Kampala — Unlike many films that have been done on HIV, Miss HIV takes you behind the curtains on what is really happening in the battle against a virus that is now the leading killer of people under 60 worldwide.
The docu-drama Miss HIV unearths the international conflict of HIV/Aids policies while following the journey of two simple HIV- positive women who enter the contest.
The documentary highlights the international controversies over the prioritisation of abstinence, faithfulness and use of condoms in fighting the HIV pandemic.
Elizabeth Ramolale, one of the women, sees that African nations are dying and she wants to break the stigma that keeps it hidden.

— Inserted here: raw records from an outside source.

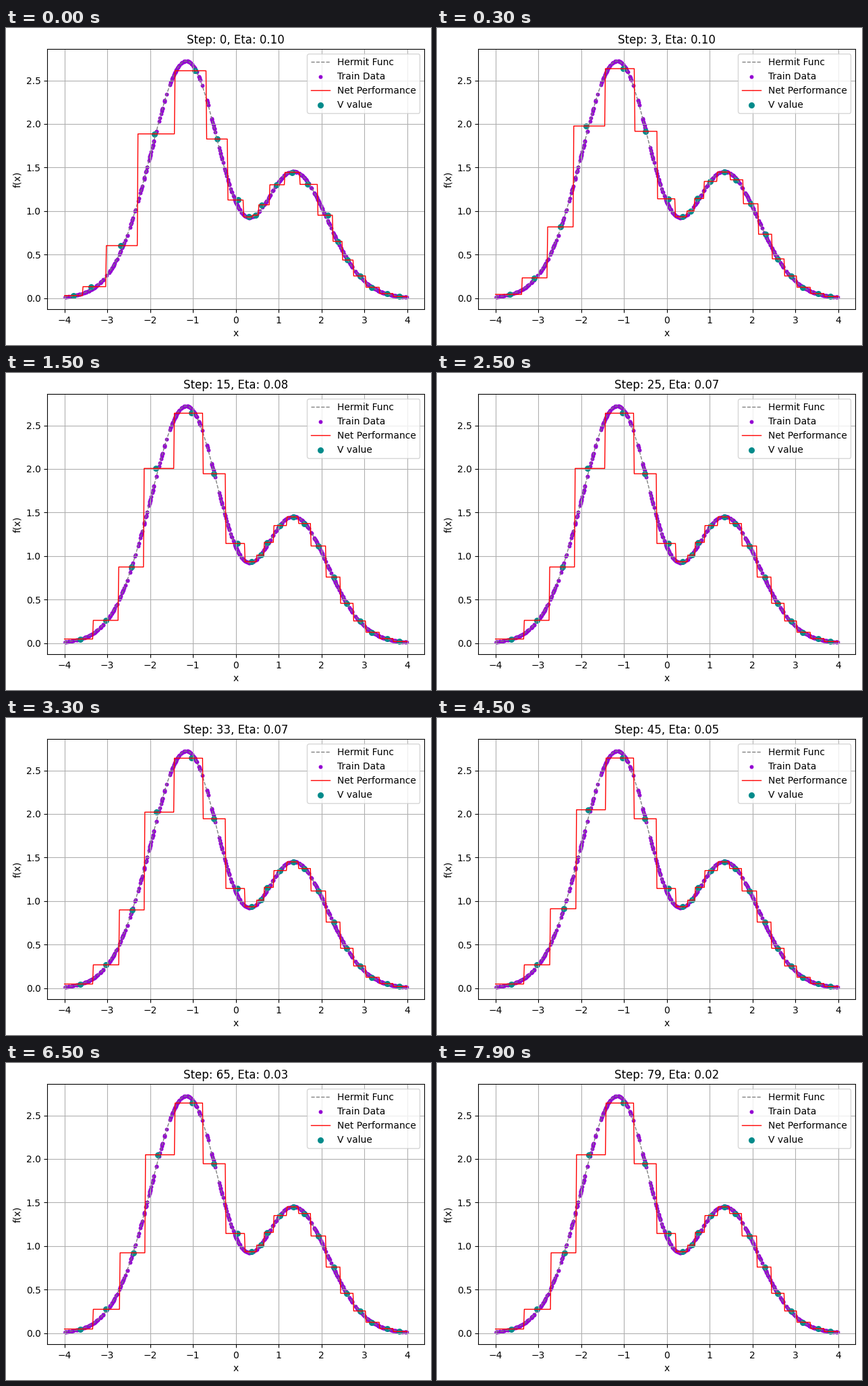
Recreate the animation shown at these times as a matplotlib script. Size 630 by 469 pixels, loop 8 s.

```python
import numpy as np
import matplotlib.pyplot as plt
from matplotlib.animation import FuncAnimation

W, H, DPI = 630, 469, 100
STEPS, TOTAL = 80, 99

plt.rcParams["font.family"] = "DejaVu Sans"


def hermit(x):
    return 1.1 * (1 - x + 2 * x**2) * np.exp(-x**2 / 2)


# Positions of the trained units along x
REST = np.array([-3.64, -3.04, -2.45, -1.88, -1.03, -0.51, 0.04, 0.37, 0.58,
                 0.73, 1.03, 1.34, 1.59, 1.92, 2.29, 2.59, 2.90, 3.17, 3.53,
                 3.81])


def bump(centre, width, height):
    """Smooth push on the units around one index."""
    i = np.arange(len(REST))
    return height * np.exp(-((i - centre) / width)**2 / 2)


# Distance covered while settling, then a slow drift on the left slope
PULL = (bump(1.2, 0.9, 0.35) + bump(4.5, 1, -0.09) + bump(8.6, 1.4, 0.13)
        + bump(13, 0.75, -0.22))
DRIFT = bump(2.5, 0.6, 0.08)

grid = np.linspace(-4, 4, 500)
curve = hermit(grid)
train = np.random.default_rng(4).uniform(-4, 4, 500)


def network(step):
    """Unit positions, their outputs and the winning unit for each x."""
    x = REST - PULL * np.exp(-0.6 * step)
    x = x + DRIFT * np.clip((step - 7) / 50, 0, 1)
    winner = np.searchsorted((x[1:] + x[:-1]) / 2, grid)
    # Each unit answers with the mean of the curve over its cell
    y = np.bincount(winner, curve) / np.bincount(winner)
    return x, y, winner


fig = plt.figure(figsize=(W / DPI, H / DPI), dpi=DPI, facecolor="white")
ax = fig.add_axes([61.25 / W, 53.1 / H, 559 / W, 384.6 / H])

ax.plot(grid, curve, color="gray", ls="--", lw=1, label="Hermit Func")
ax.scatter(train, hermit(train), s=10, color="darkviolet", label="Train Data")
net, = ax.plot([], [], color="red", lw=1, label="Net Performance")
dots = ax.scatter(REST, hermit(REST), s=30, color="darkcyan", label="V value")

ax.set(xlim=(-4.4, 4.4), ylim=(-0.1249, 2.8586), xlabel="x", ylabel="f(x)")
ax.set_xticks(range(-4, 5))
ax.set_yticks(np.arange(0, 2.6, 0.5))
ax.grid(True)
ax.legend(loc="upper right")
title = ax.set_title("")


def update(step):
    x, y, winner = network(step)
    net.set_data(grid, y[winner])
    dots.set_offsets(np.column_stack([x, y]))
    title.set_text(f"Step: {step}, Eta: {0.1 * (1 - step / TOTAL):.2f}")
    return net, dots, title


anim = FuncAnimation(fig, update, frames=STEPS, interval=100, repeat=True,
                     repeat_delay=0, blit=False)
plt.show()
```
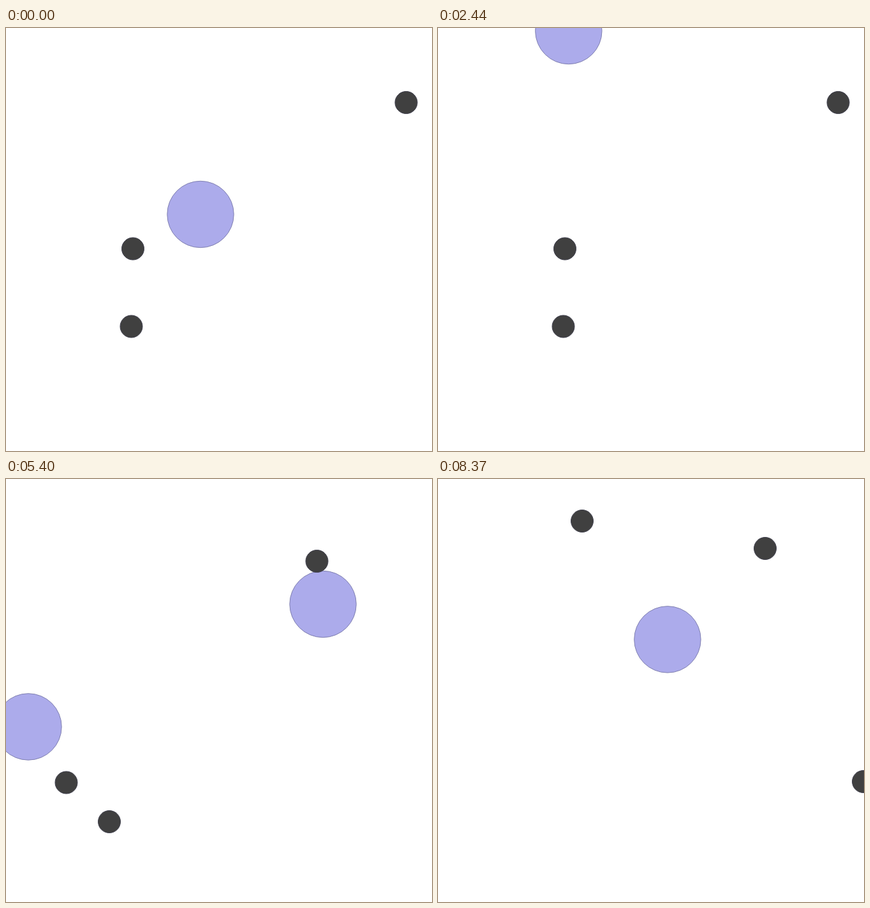
An HTML page with a canvas for the animation above (8.44 s loop, 668 by 664 pixels).

```html
<!DOCTYPE html>
<html lang="en">
<head>
<meta charset="utf-8">
<title>Scattering discs</title>
<style>
  html, body { margin: 0; width: 100%; height: 100%; overflow: hidden; background: #fff; }
  canvas { display: block; }
</style>
</head>
<body>
<canvas id="stage" width="668" height="664"></canvas>
<script>
const ctx = document.getElementById('stage').getContext('2d');
const LOOP = 8440;
const ROUND = 2543;
const STEP = LOOP / 122;

// A disc passes point p at time t (ms into its round) with velocity v (px/s).
// Each kick adds dv to the velocity, spread smoothly around time t by width w.
const disc = (t, p, v, ...kicks) => ({ t, p, v, kicks });
const kick = (t, w, dv) => ({ t, w, dv });

const rounds = [
  {
    dots: [[627.5, 117], [199, 346.5], [196.5, 468.5]],
    discs: [
      disc(0, [305, 292.5], [-270.5, 69], kick(480, 300, [290.5, -238.3])),
      disc(870, [232, 605], [30, -320], kick(870, 150, [0, 720]))
    ]
  },
  {
    dots: [[409.5, 122.5], [316, 130.5], [168.5, 237.5]],
    discs: [
      disc(708, [266.5, 222.5], [35, 15],
        kick(1195, 200, [-180, -110]), kick(1925, 200, [211, -70])),
      disc(0, [444, 575], [30, 60], kick(210, 200, [170, 240])),
      disc(0, [70, 155], [-245, -75])
    ]
  },
  {
    dots: [[487.5, 129], [94.5, 476.5], [162, 538]],
    discs: [
      disc(310, [497, 196.5], [600, -400], kick(370, 200, [-120, -160])),
      disc(310, [35, 389], [-710, -600])
    ]
  },
  {
    dots: [[226, 66], [513, 109], [667, 475]],
    discs: [
      disc(0, [216.5, 158.5], [-390, 15]),
      disc(0, [464.5, 118], [-141, 180.5]),
      disc(0, [527, 438.5], [245, 128], kick(570, 200, [80, 250]))
    ]
  }
];

// Smooth ramp: near 0 before s = 0, near s after it.
const ramp = (s, w) => (s + Math.hypot(s, w)) / 2;

function place(d, t) {
  return d.p.map((start, axis) => d.kicks.reduce(
    (pos, k) => pos + k.dv[axis] * (ramp(t - k.t, k.w) - ramp(d.t - k.t, k.w)) / 1000,
    start + d.v[axis] * (t - d.t) / 1000));
}

function circle([x, y], r, fill, line) {
  ctx.beginPath();
  ctx.arc(x, y, r, 0, Math.PI * 2);
  ctx.fillStyle = fill;
  ctx.fill();
  ctx.strokeStyle = line;
  ctx.stroke();
}

function draw(now) {
  const time = now % LOOP;
  const index = Math.floor(time / ROUND);
  const held = Math.floor(time / STEP + 0.05) * STEP;
  const t = Math.max(0, held - index * ROUND);
  const { dots, discs } = rounds[index];

  ctx.fillStyle = '#fff';
  ctx.fillRect(0, 0, 668, 664);
  for (const d of discs) circle(place(d, t), 52.2, '#acabeb', '#8080b0');
  for (const dot of dots) circle(dot, 17.5, '#404040', '#40404e');
}

function tick(now) {
  draw(now);
  requestAnimationFrame(tick);
}

draw(0);
requestAnimationFrame(tick);
</script>
</body>
</html>
```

Jim Hanon, the director who is also behind American Ethnographic Media which put together the docu-drama, follows the HIV/Aids story right from its early days. He uses Ramolale, from Botswana, in southern Africa to tell the story of stigma and humiliation and why coming out to live positively as examples could serve to deal with the scourge.

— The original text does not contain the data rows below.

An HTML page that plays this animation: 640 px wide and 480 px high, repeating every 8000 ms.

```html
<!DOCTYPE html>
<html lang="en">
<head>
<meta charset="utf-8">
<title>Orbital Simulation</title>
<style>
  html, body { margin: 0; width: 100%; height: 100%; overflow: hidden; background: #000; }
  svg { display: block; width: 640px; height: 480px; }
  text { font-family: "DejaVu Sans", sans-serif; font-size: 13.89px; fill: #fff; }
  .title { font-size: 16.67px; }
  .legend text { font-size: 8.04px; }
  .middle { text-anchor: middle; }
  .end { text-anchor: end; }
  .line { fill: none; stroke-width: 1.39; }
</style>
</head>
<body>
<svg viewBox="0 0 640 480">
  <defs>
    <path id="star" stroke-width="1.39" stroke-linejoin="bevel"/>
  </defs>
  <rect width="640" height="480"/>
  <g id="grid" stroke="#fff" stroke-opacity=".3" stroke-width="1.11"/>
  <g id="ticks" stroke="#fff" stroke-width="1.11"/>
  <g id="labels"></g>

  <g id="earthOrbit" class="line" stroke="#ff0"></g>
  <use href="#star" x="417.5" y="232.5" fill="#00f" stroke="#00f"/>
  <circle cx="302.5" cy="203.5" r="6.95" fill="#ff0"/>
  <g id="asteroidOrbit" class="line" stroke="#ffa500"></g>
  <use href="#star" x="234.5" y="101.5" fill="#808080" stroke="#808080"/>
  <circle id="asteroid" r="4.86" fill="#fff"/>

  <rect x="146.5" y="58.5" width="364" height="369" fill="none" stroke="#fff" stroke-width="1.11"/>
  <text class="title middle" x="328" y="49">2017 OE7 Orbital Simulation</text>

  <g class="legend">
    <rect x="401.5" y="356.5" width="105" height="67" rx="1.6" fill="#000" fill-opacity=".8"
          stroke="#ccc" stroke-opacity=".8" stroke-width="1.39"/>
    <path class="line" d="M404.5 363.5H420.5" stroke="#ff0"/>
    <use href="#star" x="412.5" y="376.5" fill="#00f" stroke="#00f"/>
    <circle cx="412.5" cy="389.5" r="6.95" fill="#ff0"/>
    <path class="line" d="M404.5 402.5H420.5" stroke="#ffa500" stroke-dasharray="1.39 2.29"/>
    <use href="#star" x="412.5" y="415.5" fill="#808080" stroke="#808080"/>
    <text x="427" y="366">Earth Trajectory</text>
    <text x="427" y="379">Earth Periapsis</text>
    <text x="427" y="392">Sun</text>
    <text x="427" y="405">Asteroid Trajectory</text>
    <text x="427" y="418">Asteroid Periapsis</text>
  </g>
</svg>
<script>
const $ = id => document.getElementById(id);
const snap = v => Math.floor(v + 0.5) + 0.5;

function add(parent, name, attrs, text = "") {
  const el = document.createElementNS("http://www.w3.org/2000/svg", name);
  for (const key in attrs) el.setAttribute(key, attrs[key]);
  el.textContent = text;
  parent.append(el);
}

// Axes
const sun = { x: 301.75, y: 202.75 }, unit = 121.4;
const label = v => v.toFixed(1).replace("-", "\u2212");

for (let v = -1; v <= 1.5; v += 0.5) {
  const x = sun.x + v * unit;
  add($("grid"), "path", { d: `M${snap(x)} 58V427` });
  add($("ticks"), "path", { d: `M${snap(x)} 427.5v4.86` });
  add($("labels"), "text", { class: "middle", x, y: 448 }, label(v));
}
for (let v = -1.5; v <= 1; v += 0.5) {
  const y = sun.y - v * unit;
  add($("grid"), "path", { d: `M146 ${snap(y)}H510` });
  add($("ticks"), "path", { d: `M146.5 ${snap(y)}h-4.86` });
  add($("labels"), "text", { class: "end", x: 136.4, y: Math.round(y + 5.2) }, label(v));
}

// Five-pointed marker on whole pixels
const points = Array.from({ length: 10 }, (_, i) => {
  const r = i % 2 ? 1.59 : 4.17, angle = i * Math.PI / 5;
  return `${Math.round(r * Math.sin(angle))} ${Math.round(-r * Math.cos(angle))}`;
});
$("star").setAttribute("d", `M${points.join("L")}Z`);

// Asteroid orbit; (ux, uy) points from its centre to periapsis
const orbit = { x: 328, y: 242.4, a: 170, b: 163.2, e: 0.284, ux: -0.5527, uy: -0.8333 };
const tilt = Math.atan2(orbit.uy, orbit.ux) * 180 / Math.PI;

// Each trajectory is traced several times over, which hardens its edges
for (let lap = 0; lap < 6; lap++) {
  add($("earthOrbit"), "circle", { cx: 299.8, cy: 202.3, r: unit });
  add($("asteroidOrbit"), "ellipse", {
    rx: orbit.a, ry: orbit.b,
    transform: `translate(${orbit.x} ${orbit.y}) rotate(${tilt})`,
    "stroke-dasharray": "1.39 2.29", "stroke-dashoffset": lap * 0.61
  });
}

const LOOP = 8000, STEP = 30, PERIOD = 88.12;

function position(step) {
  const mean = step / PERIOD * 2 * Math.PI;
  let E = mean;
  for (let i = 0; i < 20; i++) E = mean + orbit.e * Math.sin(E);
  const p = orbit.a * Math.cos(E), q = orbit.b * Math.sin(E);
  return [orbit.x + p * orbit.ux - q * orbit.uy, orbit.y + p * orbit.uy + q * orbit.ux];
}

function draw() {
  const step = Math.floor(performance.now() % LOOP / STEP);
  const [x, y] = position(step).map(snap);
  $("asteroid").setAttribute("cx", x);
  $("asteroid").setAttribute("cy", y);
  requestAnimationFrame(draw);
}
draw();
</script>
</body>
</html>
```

Hanon, who also follows Uganda's success story that is now rather shaky, manages to weave a strong story without dramatising the core issue – HIV/Aids. To bring out the story more vividly, Hanon makes a comparison of what is happening in Botswana where half of all pregnant women have HIV, against Uganda which has experienced the largest reduction of new infections ever recorded. Unlike any movie you've watched on HIV, the story takes you backstage to the Miss HIV pageant and behind the curtains on what is really happening in the battle against a virus that is now the leading killer of people under 60 worldwide.

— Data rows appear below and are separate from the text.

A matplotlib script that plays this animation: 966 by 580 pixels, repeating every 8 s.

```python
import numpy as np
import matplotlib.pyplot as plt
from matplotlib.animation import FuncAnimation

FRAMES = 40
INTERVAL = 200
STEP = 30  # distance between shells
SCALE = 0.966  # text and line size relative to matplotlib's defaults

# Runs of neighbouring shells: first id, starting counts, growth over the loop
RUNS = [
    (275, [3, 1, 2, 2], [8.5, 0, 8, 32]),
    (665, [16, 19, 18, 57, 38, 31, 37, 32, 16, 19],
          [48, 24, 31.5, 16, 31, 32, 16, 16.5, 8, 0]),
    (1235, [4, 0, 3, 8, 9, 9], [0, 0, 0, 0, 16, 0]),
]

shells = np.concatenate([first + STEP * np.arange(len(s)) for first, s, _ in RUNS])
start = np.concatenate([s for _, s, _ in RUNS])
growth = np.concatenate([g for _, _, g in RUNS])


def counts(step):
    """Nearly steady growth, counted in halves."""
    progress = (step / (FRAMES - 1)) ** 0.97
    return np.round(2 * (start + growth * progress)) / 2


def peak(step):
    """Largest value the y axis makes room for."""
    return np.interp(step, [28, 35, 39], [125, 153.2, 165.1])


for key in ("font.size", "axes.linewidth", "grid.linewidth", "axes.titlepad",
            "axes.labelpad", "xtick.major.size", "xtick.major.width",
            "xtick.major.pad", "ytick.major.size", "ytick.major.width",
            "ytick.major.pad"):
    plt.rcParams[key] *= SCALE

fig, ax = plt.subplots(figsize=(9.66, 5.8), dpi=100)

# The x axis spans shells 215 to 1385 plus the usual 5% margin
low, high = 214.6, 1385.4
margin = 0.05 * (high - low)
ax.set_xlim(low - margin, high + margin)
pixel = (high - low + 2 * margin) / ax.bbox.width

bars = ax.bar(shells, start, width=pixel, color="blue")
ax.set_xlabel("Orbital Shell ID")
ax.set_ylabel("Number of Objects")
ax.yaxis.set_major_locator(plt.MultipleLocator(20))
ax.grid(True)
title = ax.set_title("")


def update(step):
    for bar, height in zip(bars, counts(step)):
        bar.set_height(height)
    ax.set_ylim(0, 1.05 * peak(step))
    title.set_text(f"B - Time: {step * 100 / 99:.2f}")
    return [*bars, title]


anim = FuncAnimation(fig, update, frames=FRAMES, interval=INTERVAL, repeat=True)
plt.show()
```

Plus, he keeps count of the different stories through visits to different countries, knotting the story with good research and interviews with relevant authorities on the subject like Professor Edward Green of the Harvard Centre for Population and Development Studies who captured the HIV/Aids story while in Uganda during the early years of its prevalence, Dr Norman Hearst, a professor of Family Medicine and epidemiology at the University of California and the views of Aids activist Beatrice Were, Youth Pastor Martin Ssempa and Bill and Melinda Gates at the Toronto Aids conference and Janet Museveni who alongside the president played a central role in promoting the fight against the scourge.